RAMALLAH, West Bank, AP-Palestinian leader Mahmoud Abbas on Saturday called off upcoming parliamentary elections, a move that gives his struggling Fatah party time to fend off a growing challenge from the Islamic group Hamas.
Hamas denounced Abbas” decision as a violation of a cease-fire agreement, but stopped short of pulling out of the truce.
Abbas, announcing the delay from his headquarters in Ramallah, said a new date would be set after discussions with the Palestinian legislature and rival political factions, such as Hamas.
Abbas has been at odds with members of his party over the voting procedure. Abbas wants all candidates to compete at a "national" level, while some members of the party favor local races.
Abbas has refused to support legislation passed by parliament that would have two-thirds of the seats chosen in regional districts and one-third in national party slates.
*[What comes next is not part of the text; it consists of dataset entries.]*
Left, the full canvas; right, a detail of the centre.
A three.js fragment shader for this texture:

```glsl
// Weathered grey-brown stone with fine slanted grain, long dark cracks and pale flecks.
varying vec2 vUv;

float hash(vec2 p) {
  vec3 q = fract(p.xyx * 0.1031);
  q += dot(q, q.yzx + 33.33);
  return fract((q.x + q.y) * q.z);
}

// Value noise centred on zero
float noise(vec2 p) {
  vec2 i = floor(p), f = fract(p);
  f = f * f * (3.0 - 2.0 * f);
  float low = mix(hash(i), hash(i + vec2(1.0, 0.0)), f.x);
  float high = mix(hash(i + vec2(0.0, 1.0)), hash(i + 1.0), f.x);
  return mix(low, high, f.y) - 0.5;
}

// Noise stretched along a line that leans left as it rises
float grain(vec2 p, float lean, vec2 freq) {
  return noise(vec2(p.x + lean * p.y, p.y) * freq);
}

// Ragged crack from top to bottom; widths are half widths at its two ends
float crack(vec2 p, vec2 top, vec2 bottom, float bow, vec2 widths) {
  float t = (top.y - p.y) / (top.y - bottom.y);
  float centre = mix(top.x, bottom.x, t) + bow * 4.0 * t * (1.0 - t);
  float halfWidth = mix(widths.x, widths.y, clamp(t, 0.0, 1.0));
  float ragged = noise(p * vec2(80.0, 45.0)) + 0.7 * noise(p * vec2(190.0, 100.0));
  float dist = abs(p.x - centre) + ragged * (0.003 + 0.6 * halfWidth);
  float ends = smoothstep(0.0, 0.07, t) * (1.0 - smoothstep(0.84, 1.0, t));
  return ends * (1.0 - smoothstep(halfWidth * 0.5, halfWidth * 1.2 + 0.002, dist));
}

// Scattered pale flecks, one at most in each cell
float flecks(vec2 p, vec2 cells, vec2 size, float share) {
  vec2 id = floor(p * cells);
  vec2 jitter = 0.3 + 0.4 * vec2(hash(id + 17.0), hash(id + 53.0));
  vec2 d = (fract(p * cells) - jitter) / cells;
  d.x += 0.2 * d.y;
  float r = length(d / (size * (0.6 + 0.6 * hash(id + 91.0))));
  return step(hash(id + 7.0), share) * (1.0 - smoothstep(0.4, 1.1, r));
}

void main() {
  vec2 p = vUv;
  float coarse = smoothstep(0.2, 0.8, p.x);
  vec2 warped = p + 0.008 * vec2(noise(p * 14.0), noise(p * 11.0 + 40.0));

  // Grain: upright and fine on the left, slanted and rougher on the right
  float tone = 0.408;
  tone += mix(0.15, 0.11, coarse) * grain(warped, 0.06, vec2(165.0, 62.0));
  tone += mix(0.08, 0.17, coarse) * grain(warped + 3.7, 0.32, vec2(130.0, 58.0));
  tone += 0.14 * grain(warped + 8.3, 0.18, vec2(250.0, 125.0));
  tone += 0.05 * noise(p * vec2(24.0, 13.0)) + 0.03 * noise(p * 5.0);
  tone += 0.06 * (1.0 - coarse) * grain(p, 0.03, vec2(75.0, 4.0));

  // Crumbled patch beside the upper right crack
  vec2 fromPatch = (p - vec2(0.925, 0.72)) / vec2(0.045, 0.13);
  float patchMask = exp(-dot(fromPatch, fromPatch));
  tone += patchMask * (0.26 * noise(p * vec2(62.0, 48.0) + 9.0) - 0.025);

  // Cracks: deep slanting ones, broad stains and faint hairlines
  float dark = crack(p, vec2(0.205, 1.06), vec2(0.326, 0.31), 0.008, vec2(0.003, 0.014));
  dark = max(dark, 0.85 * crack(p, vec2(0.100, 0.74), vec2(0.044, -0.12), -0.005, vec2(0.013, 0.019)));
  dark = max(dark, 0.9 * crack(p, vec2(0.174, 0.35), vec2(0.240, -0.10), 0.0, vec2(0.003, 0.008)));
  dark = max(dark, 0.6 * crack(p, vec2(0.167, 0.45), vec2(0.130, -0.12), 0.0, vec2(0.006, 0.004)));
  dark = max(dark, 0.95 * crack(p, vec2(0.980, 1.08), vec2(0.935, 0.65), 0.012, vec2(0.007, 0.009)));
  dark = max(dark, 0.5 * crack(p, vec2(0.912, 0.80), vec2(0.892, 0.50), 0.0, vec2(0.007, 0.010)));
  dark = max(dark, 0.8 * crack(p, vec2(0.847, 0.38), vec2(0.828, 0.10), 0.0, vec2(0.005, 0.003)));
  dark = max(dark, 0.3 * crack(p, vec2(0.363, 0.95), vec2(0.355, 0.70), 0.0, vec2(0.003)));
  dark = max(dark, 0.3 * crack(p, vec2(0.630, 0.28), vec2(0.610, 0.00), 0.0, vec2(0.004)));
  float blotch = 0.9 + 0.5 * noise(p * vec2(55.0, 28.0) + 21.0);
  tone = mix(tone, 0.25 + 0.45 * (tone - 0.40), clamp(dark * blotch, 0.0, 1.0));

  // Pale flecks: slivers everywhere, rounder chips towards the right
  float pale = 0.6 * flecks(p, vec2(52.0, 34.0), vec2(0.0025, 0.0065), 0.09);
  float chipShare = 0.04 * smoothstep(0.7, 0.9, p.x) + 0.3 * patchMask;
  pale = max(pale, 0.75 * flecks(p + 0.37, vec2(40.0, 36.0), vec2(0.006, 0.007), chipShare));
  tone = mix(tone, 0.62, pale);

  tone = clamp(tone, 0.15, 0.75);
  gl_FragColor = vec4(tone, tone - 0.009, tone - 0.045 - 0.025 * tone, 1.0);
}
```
But the delay appeared to be aimed at heading off the Hamas threat. The Islamic group has won a number of key races in recent local elections, and appears poised to make strong gains in the legislative election as well. It is the first time Hamas has fielded candidates for parliament.
"Hamas rejects the decision to call off the election," said spokesman Sami Abu Zuhri. "We consider this decision as a violation for all the Palestinian understandings and national agreements."
In March, Hamas and other Palestinian factions agreed to honor a cease-fire reached between Abbas and Israel. As part of the agreement, Abbas promised the militants an official role in Palestinian decision-making.
Hamas had threatened to walk away from the truce with Israel if Abbas delayed the elections. But Abu Zuhri said only that Abbas” decision "might harm the credibility of relations" between the Palestinian Authority and rival factions.
Islamic Jihad, a violent group that had planned to boycott the election, called for the Palestinians to strengthen national unity.